spite of the well-known Soviet policy of that time towards Jewish citizens. I finished

studying in 1976, and got a Ph.D. the next year. (My supervisor was Professor Yuri

Manin.) Getting an academic position would be too much luck, and the best thing

I could hope for was the job of a computer programmer at a factory of agricultural

machines and, later, at the institute of information in agriculture. As a result, I

practically stopped doing mathematics, did not produce papers, and was considered

by my colleagues as an outsider. It took me several years to become an expert in

computers and nearby fields, and to learn to control my time. Gradually I started

doing mathematics again, and my love for it blazed up with new force and became

independent of surrounding circumstances. By the time my story begins, I was

hungry for mathematics as never before.

Thus, my story begins one July evening of 1985 in a train in which I was

returning to Moscow after having visited my numerous relatives in Gomel, Belarus.

Instead of talking to people near me — my usual occupation during long train

trips — I opened a book on classical functional analysis by Yuri Lyubich which my

eldest brother Yakov had given me a couple of days before. The basic material of

the book was familiar to me. Nevertheless, I was thrilled to read about it again

and, suddenly, asked myself: what is the analog of all this over a non-archimedean

field k? In particular, what is the spectrum of a bounded linear operator acting on

a Banach space over k?

It did not take much time to find that, if one defines the spectrum in the same

way as in the classical situation, it may be empty even if k is algebraically closed.

Indeed, if K is a non-archimedean field larger than k, then the multiplication by

any element of K which does not lie in k is an operator with empty spectrum. That

such a larger field always exists is easily seen: one can take the completion of the

field of rational functions in one variable over k with respect to the Gauss norm. I

was very intrigued, and decided to understand what all this meant.

I knew that my fellow Manin student Misha Vishik had written a paper on non-

archimedean spectral theory. The next day, I found the paper and started reading
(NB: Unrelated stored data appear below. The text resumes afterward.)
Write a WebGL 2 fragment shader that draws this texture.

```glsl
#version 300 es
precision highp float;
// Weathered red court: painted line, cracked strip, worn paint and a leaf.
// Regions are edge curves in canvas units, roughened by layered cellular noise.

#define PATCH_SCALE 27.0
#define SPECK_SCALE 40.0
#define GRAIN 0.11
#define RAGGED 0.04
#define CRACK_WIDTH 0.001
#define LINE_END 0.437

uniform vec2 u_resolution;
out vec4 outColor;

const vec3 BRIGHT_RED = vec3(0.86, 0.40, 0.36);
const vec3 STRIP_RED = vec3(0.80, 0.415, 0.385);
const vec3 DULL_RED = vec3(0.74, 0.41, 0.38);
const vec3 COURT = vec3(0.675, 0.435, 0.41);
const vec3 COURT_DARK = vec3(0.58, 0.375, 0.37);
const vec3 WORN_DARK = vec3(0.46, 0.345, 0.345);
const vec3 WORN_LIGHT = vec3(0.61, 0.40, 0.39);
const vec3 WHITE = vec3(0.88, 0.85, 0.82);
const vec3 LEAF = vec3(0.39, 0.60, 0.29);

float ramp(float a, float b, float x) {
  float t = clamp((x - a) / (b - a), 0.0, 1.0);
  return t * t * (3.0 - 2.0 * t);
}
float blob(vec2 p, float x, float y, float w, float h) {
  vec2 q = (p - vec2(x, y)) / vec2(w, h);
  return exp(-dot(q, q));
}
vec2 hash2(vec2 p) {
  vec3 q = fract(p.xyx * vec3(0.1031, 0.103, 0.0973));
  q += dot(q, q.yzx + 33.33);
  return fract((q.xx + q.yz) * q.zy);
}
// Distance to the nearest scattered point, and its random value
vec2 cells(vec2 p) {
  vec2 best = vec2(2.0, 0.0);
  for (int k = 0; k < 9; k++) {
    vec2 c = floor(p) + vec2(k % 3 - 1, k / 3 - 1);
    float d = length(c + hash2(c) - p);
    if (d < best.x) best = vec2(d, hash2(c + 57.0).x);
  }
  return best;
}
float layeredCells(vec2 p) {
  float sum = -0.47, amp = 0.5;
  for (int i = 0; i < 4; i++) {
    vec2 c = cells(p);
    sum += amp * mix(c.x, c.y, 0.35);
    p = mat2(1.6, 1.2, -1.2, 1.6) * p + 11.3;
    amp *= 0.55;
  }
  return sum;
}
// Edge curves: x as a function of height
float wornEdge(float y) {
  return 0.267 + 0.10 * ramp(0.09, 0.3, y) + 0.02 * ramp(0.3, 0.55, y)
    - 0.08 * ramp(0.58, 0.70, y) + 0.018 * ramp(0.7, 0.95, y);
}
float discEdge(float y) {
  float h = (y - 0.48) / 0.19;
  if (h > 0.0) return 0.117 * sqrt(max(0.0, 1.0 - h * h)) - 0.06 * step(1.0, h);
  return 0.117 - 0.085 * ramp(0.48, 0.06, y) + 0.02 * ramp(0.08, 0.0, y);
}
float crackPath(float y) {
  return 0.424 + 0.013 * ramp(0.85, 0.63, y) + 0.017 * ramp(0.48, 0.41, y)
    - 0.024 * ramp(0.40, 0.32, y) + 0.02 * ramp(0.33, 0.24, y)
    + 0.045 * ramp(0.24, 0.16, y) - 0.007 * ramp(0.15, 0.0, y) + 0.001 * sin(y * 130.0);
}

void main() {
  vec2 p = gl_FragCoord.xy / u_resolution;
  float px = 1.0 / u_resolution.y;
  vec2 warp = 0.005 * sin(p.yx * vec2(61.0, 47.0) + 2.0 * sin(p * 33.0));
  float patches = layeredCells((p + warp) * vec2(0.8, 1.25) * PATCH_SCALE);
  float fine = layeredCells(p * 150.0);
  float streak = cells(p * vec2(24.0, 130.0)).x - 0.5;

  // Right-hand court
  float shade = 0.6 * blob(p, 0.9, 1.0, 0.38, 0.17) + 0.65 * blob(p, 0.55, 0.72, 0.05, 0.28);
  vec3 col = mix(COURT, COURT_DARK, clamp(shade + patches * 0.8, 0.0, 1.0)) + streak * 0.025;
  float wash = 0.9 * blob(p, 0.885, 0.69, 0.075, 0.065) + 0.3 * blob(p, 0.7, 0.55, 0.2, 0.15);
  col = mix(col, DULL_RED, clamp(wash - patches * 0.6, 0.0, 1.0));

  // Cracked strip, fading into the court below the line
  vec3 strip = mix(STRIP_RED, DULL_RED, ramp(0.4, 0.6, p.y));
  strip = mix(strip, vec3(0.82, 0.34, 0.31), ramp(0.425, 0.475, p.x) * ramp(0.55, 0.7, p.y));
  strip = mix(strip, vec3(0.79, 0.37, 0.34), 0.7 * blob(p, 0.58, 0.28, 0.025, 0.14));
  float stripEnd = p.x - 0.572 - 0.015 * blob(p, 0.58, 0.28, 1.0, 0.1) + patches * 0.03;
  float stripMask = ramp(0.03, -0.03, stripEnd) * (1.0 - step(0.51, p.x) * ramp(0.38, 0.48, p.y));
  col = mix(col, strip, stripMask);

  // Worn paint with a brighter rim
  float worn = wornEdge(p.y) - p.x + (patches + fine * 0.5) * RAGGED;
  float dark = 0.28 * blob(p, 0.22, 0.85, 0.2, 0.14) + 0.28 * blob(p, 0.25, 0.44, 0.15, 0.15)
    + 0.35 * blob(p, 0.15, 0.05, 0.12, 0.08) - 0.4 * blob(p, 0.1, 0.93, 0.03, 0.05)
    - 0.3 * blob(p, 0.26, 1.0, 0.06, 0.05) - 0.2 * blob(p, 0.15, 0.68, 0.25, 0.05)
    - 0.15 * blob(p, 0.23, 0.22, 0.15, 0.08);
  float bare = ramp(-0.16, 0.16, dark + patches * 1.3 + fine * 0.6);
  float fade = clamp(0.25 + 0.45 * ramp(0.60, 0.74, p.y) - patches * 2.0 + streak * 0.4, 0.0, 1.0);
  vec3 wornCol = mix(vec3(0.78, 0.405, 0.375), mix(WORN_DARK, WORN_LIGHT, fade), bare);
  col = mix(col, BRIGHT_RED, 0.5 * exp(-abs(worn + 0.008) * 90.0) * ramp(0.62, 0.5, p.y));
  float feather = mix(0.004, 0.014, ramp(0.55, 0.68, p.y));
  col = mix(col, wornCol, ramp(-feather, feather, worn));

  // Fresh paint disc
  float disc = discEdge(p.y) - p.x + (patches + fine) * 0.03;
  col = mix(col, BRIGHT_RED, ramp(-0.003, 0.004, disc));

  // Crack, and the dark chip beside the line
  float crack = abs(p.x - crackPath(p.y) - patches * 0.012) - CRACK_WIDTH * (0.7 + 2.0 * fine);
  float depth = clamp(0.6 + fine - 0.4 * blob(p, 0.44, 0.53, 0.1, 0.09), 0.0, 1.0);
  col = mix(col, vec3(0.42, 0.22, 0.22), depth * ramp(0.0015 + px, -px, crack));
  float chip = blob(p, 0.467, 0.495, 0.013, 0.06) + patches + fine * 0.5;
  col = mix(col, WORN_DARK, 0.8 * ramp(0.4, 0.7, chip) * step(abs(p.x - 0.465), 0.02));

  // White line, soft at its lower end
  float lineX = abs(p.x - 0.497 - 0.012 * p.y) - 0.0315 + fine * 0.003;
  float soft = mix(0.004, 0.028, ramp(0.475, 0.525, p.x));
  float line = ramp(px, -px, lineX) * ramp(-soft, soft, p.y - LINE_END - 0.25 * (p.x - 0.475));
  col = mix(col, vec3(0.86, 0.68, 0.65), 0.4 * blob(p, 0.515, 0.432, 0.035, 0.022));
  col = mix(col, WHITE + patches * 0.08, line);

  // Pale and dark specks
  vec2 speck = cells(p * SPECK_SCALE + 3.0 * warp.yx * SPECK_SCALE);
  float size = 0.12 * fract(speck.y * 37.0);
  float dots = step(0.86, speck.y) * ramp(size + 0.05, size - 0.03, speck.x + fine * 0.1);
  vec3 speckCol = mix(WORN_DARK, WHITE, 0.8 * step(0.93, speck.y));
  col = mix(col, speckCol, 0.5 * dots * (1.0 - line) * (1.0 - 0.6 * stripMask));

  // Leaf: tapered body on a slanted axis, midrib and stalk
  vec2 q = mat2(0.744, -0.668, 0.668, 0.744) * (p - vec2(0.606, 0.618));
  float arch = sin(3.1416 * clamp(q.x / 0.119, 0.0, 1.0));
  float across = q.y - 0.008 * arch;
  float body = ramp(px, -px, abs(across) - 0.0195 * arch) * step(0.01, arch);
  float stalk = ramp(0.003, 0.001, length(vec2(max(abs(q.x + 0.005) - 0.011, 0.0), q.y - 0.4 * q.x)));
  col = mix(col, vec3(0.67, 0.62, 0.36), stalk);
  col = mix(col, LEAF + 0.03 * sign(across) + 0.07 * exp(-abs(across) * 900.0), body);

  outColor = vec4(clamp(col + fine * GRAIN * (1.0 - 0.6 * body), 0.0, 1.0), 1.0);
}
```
it. It turned out Vishik was studying bounded linear operators on a Banach space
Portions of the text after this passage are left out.